== Provided records ==
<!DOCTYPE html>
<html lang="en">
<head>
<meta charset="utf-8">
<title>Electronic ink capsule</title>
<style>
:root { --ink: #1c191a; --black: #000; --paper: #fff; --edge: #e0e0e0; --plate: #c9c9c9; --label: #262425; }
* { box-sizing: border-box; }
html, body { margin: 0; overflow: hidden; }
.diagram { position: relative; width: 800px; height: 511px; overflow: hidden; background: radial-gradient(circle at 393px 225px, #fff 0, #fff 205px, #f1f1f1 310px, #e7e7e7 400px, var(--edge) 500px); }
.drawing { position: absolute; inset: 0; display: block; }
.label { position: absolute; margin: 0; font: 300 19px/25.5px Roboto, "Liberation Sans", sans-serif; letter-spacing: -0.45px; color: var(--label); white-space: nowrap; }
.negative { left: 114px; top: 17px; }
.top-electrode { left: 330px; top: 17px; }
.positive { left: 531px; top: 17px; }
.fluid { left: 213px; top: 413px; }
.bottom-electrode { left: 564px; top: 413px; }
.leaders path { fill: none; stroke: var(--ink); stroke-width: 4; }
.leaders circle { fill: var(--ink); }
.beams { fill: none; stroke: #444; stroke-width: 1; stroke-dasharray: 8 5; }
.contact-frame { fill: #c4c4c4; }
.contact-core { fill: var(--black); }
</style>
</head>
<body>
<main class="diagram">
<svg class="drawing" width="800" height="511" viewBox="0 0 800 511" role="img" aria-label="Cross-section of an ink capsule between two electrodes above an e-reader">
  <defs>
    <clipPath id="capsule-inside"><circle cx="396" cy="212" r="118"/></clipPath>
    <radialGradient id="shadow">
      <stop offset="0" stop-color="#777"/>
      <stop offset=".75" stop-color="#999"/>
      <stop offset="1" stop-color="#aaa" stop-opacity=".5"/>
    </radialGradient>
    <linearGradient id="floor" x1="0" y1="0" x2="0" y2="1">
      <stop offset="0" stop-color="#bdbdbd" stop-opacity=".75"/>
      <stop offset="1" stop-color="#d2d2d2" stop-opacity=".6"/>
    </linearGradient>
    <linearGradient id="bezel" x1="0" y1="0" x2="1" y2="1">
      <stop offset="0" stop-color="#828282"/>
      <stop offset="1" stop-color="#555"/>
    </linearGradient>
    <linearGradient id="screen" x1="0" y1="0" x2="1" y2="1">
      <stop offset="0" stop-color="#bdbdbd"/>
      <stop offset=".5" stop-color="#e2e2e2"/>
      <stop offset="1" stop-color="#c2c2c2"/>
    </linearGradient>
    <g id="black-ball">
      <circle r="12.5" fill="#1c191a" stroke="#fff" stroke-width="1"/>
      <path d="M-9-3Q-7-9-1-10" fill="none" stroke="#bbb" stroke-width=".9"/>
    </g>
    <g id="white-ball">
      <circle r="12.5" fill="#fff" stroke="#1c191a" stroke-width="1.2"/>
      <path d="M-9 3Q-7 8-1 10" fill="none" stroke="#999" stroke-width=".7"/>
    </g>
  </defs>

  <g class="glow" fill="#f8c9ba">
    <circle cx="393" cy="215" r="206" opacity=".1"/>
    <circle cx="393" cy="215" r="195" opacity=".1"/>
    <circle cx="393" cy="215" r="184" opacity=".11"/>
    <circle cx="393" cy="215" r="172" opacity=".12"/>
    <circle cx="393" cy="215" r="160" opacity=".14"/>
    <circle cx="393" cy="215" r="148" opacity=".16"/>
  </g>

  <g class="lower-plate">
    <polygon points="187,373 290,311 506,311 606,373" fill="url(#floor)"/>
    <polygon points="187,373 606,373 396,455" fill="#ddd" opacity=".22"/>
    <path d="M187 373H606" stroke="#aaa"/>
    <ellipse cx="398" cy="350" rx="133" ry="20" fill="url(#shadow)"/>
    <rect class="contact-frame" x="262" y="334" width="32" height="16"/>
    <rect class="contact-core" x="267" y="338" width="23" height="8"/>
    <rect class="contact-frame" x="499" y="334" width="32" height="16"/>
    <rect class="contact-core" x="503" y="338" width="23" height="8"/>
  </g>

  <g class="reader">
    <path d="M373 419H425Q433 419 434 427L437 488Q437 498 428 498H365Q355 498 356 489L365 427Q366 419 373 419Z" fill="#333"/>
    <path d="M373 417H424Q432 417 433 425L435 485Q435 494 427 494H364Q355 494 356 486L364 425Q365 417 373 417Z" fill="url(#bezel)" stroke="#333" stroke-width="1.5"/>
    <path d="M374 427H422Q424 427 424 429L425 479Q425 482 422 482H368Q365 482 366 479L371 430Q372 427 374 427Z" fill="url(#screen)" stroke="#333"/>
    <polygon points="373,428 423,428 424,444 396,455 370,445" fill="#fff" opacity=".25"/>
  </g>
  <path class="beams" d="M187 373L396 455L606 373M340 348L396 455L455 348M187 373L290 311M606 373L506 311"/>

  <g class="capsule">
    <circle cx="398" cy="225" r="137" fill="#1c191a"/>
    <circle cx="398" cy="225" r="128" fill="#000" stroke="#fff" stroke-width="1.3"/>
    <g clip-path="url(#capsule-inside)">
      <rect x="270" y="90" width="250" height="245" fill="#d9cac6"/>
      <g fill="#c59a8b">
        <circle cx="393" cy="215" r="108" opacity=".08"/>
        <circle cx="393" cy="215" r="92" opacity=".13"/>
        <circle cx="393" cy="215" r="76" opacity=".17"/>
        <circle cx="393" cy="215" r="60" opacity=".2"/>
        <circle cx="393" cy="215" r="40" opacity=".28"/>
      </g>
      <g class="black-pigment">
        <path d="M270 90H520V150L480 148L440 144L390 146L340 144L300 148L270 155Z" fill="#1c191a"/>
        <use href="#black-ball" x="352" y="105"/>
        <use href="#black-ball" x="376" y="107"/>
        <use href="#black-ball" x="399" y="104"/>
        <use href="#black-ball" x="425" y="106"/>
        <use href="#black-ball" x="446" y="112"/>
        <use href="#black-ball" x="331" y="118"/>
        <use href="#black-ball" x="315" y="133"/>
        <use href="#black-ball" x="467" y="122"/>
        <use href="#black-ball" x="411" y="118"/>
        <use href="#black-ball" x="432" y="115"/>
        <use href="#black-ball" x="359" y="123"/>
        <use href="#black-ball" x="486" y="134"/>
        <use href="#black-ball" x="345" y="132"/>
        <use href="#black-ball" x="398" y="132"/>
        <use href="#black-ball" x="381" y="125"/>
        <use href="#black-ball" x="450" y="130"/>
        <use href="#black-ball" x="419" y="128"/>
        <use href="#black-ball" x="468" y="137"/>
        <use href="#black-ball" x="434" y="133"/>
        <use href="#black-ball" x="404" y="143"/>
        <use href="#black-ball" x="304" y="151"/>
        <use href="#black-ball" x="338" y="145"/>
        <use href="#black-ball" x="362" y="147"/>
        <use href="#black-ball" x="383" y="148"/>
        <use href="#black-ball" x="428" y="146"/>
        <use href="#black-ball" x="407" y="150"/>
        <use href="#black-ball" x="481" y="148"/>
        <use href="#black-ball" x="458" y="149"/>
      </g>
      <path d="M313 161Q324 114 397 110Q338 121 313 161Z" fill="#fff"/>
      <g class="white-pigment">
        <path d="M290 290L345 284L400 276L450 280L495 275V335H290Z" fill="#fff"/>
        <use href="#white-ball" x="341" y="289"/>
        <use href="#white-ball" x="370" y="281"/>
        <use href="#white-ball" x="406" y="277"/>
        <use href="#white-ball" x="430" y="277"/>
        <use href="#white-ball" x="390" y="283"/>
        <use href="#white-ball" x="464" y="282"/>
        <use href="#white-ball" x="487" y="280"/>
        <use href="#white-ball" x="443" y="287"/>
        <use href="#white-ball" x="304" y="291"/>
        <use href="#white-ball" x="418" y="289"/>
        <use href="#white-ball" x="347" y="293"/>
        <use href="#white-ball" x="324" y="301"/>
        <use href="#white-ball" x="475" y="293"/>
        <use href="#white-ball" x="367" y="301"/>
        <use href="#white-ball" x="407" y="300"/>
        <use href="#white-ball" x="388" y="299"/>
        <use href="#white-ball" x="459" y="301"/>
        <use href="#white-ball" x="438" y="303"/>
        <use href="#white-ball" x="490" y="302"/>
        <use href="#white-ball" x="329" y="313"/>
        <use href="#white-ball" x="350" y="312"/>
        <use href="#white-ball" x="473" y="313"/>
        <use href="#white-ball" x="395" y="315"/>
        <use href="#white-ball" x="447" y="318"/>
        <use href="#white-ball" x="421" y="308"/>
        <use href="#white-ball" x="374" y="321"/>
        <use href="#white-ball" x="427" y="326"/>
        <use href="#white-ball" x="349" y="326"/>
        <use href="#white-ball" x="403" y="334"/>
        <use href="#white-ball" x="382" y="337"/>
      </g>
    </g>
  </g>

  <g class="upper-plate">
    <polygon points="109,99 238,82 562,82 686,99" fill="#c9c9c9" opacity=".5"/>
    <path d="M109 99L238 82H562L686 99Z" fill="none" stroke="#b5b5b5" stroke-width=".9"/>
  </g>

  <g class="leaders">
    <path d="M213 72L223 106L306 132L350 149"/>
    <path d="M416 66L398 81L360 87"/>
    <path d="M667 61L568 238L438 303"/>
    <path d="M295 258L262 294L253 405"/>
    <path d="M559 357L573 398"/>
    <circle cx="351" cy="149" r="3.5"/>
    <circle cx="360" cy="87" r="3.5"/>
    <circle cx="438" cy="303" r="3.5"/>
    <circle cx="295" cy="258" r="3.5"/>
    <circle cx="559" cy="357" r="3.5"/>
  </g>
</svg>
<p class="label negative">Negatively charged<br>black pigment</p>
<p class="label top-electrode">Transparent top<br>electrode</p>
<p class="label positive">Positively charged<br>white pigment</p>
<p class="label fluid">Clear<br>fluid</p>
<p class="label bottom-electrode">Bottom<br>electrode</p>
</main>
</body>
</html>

--

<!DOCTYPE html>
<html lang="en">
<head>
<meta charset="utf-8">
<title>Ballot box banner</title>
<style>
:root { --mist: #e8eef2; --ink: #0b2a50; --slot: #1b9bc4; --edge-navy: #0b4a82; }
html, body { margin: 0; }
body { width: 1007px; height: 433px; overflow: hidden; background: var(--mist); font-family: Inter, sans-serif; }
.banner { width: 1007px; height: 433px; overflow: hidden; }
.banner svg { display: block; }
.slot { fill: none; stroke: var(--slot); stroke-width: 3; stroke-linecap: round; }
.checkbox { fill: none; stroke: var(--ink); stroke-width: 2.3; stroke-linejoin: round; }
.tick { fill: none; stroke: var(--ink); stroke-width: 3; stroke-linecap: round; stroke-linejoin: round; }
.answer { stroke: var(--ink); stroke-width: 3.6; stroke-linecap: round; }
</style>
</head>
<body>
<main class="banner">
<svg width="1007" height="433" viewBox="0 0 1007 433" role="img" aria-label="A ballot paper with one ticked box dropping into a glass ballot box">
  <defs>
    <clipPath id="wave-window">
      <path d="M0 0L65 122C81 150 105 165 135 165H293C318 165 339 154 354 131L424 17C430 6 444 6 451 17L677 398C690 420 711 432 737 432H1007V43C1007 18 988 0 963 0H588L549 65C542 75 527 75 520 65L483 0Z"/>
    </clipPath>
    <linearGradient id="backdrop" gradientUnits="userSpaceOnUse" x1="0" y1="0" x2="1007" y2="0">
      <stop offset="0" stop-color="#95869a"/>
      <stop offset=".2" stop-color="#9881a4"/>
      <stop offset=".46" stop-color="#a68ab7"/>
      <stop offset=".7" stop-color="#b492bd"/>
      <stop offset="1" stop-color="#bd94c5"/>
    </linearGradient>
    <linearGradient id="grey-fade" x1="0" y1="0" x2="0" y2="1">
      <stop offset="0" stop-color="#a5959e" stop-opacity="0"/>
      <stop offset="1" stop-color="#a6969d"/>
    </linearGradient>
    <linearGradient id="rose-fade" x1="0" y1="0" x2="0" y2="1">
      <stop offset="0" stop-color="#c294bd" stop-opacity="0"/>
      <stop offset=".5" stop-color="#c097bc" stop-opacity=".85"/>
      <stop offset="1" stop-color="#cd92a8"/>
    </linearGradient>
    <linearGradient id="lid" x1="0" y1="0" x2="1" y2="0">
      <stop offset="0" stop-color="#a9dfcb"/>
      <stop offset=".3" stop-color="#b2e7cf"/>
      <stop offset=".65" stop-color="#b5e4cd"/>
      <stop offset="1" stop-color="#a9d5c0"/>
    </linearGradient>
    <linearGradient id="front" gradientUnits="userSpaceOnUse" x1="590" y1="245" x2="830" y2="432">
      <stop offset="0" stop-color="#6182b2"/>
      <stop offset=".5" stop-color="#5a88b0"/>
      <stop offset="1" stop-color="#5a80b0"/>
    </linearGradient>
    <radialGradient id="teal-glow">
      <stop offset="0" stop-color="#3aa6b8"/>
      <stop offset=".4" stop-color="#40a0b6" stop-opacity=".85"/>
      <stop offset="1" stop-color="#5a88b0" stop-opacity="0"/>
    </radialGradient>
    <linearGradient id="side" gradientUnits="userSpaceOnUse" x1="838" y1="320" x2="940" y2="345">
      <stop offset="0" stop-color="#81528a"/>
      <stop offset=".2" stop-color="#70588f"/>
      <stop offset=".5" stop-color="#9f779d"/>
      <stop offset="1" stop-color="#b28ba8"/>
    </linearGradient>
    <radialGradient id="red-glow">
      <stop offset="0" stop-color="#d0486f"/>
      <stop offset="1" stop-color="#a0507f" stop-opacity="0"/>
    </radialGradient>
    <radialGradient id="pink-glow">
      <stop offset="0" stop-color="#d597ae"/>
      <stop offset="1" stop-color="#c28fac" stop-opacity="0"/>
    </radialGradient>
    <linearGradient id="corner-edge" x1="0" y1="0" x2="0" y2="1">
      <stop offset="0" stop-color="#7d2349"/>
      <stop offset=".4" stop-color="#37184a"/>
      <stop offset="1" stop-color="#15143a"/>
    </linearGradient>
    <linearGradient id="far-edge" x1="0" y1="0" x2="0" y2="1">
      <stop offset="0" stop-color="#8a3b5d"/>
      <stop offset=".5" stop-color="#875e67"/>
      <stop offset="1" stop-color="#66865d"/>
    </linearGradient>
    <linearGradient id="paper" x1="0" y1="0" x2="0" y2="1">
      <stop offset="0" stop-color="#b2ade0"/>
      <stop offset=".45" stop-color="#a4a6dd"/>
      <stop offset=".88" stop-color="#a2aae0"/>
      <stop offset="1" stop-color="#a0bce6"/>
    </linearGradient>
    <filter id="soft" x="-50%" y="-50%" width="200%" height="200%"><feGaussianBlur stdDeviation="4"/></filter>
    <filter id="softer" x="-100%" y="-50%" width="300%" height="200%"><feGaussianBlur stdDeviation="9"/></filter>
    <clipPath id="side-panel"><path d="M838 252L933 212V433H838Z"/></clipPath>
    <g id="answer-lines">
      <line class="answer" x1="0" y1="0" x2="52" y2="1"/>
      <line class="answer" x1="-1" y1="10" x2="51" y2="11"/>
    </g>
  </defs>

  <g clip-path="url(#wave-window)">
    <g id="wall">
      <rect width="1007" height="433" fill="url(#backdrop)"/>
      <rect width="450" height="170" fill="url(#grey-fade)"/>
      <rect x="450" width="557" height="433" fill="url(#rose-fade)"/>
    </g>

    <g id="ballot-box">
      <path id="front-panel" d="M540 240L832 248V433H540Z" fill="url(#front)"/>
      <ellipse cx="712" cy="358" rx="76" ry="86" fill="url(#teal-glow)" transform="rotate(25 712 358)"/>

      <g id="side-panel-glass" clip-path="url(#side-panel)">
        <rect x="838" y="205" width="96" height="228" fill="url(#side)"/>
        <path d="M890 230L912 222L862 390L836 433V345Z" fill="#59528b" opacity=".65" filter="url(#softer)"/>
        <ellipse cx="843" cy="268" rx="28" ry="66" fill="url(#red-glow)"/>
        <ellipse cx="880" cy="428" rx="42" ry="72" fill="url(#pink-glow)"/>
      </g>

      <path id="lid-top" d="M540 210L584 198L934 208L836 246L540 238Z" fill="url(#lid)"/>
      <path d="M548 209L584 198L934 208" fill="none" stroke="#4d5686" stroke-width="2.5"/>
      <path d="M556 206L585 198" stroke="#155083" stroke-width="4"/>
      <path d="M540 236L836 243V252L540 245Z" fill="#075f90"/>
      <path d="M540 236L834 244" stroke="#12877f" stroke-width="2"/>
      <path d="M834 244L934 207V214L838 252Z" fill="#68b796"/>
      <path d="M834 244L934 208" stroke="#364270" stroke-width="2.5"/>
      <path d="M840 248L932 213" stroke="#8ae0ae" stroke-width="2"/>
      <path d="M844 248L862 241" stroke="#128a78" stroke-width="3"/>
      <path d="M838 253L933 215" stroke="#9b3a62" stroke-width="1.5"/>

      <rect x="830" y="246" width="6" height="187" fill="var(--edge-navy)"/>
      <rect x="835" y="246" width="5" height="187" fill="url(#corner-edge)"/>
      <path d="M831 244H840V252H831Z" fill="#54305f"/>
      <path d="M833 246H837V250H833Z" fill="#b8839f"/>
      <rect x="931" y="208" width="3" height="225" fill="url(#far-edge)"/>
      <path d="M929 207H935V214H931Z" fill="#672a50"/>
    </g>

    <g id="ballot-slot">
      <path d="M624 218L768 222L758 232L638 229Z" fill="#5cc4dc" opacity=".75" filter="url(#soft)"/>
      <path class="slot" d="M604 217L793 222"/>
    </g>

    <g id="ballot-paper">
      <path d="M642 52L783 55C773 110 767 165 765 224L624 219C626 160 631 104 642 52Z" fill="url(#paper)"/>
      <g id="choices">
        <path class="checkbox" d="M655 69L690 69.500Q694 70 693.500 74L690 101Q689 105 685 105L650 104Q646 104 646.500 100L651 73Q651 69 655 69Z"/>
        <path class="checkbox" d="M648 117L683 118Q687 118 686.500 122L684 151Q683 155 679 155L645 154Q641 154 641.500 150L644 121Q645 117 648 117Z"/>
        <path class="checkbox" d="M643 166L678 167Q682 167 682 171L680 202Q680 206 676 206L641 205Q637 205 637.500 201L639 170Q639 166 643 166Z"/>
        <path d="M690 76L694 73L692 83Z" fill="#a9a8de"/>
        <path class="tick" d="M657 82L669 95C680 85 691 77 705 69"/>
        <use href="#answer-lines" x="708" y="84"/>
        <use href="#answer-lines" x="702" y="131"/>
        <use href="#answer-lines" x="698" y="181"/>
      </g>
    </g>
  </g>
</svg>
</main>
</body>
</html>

== Task statement ==
Search the entries for the string "label" and return each line where it turns up.

== Solution to this exercise ==
:root { --ink: #1c191a; --black: #000; --paper: #fff; --edge: #e0e0e0; --plate: #c9c9c9; --label: #262425; }
.label { position: absolute; margin: 0; font: 300 19px/25.5px Roboto, "Liberation Sans", sans-serif; letter-spacing: -0.45px; color: var(--label); white-space: nowrap; }
<svg class="drawing" width="800" height="511" viewBox="0 0 800 511" role="img" aria-label="Cross-section of an ink capsule between two electrodes above an e-reader">
<p class="label negative">Negatively charged<br>black pigment</p>
<p class="label top-electrode">Transparent top<br>electrode</p>
<p class="label positive">Positively charged<br>white pigment</p>
<p class="label fluid">Clear<br>fluid</p>
<p class="label bottom-electrode">Bottom<br>electrode</p>
<svg width="1007" height="433" viewBox="0 0 1007 433" role="img" aria-label="A ballot paper with one ticked box dropping into a glass ballot box">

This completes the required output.